What to produce: Set down the entries once more, exactly as given.

Recorded data:
□ □ □ □ □

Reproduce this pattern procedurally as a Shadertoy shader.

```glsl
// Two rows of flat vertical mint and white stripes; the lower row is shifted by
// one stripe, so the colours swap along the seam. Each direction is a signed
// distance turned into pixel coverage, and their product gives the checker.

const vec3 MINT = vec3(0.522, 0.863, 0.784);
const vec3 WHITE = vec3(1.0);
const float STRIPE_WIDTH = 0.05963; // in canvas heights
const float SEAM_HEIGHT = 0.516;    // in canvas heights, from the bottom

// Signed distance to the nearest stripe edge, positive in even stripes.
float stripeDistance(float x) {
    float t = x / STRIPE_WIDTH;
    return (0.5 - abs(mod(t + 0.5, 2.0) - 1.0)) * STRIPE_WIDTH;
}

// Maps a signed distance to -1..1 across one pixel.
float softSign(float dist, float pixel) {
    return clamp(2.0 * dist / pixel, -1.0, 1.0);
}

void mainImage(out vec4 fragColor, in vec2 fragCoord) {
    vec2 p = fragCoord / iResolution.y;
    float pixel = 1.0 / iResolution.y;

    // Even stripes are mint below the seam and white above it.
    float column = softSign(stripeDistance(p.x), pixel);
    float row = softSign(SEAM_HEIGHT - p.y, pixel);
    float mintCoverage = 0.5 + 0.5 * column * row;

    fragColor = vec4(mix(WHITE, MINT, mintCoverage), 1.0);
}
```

□ □ □ □ □

Solution:
Reproduce this pattern procedurally as a Shadertoy shader.

```glsl
// Two rows of flat vertical mint and white stripes; the lower row is shifted by
// one stripe, so the colours swap along the seam. Each direction is a signed
// distance turned into pixel coverage, and their product gives the checker.

const vec3 MINT = vec3(0.522, 0.863, 0.784);
const vec3 WHITE = vec3(1.0);
const float STRIPE_WIDTH = 0.05963; // in canvas heights
const float SEAM_HEIGHT = 0.516;    // in canvas heights, from the bottom

// Signed distance to the nearest stripe edge, positive in even stripes.
float stripeDistance(float x) {
    float t = x / STRIPE_WIDTH;
    return (0.5 - abs(mod(t + 0.5, 2.0) - 1.0)) * STRIPE_WIDTH;
}

// Maps a signed distance to -1..1 across one pixel.
float softSign(float dist, float pixel) {
    return clamp(2.0 * dist / pixel, -1.0, 1.0);
}

void mainImage(out vec4 fragColor, in vec2 fragCoord) {
    vec2 p = fragCoord / iResolution.y;
    float pixel = 1.0 / iResolution.y;

    // Even stripes are mint below the seam and white above it.
    float column = softSign(stripeDistance(p.x), pixel);
    float row = softSign(SEAM_HEIGHT - p.y, pixel);
    float mintCoverage = 0.5 + 0.5 * column * row;

    fragColor = vec4(mix(WHITE, MINT, mintCoverage), 1.0);
}
```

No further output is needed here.